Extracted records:
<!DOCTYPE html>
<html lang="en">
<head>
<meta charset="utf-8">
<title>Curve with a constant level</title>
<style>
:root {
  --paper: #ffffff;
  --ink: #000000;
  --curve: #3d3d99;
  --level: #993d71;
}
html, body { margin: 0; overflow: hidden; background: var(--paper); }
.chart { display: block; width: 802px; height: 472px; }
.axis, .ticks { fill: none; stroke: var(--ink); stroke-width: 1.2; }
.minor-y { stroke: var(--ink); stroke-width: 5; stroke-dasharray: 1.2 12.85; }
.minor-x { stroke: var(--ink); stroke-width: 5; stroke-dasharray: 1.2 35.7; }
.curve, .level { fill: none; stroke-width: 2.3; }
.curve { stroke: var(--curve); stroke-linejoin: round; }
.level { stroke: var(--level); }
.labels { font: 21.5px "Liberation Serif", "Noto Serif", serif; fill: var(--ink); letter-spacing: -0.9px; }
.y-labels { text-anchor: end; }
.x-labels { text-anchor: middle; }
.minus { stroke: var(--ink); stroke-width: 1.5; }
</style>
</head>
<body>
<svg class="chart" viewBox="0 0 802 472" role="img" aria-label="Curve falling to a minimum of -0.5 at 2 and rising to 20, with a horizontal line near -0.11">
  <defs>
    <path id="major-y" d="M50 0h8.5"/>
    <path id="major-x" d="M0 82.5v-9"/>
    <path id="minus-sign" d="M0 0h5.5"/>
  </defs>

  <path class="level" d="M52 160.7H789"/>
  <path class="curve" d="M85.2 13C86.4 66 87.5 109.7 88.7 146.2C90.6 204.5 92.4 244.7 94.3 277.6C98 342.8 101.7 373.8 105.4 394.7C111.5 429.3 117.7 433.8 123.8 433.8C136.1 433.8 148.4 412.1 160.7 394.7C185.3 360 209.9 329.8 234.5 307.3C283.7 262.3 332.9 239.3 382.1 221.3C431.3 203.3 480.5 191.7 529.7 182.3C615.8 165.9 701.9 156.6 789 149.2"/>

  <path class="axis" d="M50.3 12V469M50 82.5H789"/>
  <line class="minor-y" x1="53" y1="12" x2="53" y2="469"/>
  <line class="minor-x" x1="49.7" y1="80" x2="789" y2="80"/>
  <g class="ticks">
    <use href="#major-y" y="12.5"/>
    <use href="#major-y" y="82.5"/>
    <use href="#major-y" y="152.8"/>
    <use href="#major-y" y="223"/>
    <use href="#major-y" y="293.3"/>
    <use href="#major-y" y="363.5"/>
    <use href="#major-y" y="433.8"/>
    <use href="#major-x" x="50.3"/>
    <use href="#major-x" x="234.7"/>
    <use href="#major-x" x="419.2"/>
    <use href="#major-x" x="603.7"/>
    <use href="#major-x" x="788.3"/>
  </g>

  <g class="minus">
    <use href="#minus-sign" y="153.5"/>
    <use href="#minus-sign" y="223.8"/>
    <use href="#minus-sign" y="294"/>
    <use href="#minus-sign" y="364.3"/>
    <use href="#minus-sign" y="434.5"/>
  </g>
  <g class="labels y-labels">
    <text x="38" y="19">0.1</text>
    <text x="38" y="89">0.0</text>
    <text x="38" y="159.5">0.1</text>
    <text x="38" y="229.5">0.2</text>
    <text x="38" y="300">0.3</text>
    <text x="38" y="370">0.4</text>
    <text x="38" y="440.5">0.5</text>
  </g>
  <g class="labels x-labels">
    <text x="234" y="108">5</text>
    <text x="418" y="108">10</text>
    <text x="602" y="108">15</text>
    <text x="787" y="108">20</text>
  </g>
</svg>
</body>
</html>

DESCRIPTION OF THE TASK: Would you retype the lines above from the one with "--ink: #000000;" down to the one with "none; stroke: var(--ink);", word for word, both ends included and no other lines?

TASK OUTPUT:
  --ink: #000000;
  --curve: #3d3d99;
  --level: #993d71;
}
html, body { margin: 0; overflow: hidden; background: var(--paper); }
.chart { display: block; width: 802px; height: 472px; }
.axis, .ticks { fill: none; stroke: var(--ink); stroke-width: 1.2; }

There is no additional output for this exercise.